*Dataset excerpts*
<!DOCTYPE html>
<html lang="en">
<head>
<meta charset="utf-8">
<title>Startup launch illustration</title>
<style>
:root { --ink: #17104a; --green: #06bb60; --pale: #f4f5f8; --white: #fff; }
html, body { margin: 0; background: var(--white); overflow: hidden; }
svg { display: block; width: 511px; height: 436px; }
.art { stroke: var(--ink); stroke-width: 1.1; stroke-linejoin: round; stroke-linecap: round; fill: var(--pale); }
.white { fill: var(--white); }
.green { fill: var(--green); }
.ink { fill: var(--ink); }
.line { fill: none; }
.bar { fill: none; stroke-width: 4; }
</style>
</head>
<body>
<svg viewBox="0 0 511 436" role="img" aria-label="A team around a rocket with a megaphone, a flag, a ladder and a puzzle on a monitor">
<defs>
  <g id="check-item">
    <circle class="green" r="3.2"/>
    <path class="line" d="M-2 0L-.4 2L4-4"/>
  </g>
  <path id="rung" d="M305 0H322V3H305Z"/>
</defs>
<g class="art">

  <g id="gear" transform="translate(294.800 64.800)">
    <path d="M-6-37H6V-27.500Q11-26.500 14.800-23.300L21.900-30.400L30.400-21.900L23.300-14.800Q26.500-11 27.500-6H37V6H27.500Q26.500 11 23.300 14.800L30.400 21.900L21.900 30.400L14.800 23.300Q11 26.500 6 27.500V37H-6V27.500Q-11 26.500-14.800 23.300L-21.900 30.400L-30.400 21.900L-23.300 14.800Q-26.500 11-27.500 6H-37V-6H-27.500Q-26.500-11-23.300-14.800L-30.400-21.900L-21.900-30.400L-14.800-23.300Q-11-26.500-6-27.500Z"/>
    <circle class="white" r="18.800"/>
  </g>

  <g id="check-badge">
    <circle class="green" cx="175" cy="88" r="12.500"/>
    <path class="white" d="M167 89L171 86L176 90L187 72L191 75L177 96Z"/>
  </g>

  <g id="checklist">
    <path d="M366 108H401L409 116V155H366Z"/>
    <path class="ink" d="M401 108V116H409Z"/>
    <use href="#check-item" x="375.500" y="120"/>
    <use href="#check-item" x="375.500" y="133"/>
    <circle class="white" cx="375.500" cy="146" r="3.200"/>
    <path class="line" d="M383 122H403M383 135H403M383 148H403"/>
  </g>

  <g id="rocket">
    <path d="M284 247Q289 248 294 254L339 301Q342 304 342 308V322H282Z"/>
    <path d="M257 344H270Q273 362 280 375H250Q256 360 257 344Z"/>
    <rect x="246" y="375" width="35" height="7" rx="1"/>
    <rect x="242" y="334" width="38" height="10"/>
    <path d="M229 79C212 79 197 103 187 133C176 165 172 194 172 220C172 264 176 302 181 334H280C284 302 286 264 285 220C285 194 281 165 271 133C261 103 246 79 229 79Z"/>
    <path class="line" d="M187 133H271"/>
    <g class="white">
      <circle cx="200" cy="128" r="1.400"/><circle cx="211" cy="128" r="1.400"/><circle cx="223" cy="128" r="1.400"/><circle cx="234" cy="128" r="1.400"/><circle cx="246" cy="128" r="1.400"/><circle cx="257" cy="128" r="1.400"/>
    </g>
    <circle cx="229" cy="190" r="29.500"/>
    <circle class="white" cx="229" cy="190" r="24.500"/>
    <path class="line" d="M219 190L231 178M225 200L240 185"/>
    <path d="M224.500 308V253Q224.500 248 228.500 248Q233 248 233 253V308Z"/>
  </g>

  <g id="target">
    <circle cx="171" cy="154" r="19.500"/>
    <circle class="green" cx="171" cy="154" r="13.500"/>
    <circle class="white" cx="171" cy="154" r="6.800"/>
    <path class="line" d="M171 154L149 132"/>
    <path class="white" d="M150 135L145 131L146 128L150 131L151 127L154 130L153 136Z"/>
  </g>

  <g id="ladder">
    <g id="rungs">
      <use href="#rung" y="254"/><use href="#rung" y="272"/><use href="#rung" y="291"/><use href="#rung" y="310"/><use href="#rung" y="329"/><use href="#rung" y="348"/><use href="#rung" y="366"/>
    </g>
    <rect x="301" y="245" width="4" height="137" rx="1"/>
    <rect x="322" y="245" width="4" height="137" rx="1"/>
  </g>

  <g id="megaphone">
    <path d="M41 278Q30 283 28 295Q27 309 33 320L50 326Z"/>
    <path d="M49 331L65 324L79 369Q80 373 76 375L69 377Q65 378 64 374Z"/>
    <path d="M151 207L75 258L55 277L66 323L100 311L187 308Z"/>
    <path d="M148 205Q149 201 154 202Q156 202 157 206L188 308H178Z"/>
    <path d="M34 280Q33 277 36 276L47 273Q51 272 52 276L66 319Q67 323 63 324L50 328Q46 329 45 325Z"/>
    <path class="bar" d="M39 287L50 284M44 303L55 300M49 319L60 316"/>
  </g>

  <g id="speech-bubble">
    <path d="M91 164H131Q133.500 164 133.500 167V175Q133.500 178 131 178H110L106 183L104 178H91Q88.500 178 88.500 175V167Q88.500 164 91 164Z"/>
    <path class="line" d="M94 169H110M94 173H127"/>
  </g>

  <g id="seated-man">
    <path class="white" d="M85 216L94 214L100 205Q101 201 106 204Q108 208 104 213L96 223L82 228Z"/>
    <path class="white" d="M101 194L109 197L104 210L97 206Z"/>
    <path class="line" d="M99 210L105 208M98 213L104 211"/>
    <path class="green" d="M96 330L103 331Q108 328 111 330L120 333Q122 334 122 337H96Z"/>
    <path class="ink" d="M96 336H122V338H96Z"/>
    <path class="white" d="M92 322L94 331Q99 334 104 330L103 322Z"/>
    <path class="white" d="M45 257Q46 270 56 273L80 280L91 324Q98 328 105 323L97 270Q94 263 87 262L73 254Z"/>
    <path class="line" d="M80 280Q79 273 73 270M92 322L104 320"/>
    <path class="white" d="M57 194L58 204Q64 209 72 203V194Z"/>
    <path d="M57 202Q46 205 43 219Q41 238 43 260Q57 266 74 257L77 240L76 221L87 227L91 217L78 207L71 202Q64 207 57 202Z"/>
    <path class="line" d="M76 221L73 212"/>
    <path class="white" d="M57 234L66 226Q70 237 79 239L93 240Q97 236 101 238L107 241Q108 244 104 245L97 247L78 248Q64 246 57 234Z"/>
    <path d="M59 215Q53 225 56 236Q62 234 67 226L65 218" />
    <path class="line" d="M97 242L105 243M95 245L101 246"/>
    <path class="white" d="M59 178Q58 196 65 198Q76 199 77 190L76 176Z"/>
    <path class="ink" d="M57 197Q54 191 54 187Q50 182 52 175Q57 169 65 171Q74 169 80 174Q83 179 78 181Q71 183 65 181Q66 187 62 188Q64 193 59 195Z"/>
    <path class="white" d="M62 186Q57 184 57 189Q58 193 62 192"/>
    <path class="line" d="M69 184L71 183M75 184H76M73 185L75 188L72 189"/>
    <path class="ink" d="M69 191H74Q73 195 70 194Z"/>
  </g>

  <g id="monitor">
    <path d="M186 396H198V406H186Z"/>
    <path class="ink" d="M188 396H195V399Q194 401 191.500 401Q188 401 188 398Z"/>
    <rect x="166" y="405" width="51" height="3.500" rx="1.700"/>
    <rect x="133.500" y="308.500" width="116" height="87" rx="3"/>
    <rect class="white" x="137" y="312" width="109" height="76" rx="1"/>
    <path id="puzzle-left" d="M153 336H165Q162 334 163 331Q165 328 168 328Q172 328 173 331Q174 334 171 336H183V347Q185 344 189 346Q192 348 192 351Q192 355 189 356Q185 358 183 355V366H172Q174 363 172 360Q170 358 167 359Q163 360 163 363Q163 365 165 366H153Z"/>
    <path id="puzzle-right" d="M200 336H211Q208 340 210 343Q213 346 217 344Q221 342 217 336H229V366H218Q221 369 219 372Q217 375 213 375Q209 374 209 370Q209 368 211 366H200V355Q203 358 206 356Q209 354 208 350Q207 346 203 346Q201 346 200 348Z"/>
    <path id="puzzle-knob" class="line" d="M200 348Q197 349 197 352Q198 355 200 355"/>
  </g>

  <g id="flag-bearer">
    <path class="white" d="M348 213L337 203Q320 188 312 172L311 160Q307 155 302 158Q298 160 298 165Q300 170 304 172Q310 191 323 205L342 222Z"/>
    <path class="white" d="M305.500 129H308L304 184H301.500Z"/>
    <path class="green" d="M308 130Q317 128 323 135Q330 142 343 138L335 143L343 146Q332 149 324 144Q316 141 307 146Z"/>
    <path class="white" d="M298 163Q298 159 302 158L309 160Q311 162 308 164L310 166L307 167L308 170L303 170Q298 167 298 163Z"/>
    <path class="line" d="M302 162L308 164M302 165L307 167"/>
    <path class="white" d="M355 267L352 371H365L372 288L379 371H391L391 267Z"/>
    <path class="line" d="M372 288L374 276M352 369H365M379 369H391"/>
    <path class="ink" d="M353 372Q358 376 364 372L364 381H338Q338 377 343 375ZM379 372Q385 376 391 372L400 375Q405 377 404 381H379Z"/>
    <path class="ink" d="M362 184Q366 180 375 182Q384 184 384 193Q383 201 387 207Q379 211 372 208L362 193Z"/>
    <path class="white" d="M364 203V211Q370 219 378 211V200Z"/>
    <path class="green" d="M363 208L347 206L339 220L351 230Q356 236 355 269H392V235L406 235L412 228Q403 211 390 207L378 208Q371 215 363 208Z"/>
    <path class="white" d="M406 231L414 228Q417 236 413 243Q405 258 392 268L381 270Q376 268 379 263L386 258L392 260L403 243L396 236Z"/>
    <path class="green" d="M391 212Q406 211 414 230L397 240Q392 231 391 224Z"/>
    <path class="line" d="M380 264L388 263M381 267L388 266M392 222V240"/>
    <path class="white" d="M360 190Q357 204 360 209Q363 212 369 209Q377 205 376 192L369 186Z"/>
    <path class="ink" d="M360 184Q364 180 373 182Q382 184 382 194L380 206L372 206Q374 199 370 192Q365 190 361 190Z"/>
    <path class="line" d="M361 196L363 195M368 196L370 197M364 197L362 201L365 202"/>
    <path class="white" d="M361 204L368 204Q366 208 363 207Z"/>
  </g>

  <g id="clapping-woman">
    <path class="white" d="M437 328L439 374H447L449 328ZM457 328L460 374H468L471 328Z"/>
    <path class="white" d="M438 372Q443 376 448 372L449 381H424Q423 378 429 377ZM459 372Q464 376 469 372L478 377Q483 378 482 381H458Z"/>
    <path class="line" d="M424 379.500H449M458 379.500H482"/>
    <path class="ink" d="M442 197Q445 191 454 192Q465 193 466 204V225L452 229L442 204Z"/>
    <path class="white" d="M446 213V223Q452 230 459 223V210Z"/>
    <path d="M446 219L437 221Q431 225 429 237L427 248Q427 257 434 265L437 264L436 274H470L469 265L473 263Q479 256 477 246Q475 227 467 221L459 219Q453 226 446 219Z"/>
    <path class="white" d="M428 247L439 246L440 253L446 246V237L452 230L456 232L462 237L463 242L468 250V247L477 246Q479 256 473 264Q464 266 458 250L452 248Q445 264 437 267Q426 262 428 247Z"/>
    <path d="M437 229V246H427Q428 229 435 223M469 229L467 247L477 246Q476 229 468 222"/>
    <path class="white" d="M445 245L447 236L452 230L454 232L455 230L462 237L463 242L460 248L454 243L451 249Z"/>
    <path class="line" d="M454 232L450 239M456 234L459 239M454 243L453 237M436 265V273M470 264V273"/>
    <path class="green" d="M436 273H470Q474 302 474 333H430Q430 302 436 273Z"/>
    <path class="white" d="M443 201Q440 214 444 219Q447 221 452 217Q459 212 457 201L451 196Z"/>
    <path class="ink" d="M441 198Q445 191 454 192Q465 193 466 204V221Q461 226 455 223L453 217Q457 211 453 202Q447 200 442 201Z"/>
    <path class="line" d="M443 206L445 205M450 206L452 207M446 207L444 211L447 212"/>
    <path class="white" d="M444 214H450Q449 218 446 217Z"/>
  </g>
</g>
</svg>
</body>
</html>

*Brief*
Using the data above, copy each line that contains "puzzle".

*Solution to this task*
<svg viewBox="0 0 511 436" role="img" aria-label="A team around a rocket with a megaphone, a flag, a ladder and a puzzle on a monitor">
    <path id="puzzle-left" d="M153 336H165Q162 334 163 331Q165 328 168 328Q172 328 173 331Q174 334 171 336H183V347Q185 344 189 346Q192 348 192 351Q192 355 189 356Q185 358 183 355V366H172Q174 363 172 360Q170 358 167 359Q163 360 163 363Q163 365 165 366H153Z"/>
    <path id="puzzle-right" d="M200 336H211Q208 340 210 343Q213 346 217 344Q221 342 217 336H229V366H218Q221 369 219 372Q217 375 213 375Q209 374 209 370Q209 368 211 366H200V355Q203 358 206 356Q209 354 208 350Q207 346 203 346Q201 346 200 348Z"/>
    <path id="puzzle-knob" class="line" d="M200 348Q197 349 197 352Q198 355 200 355"/>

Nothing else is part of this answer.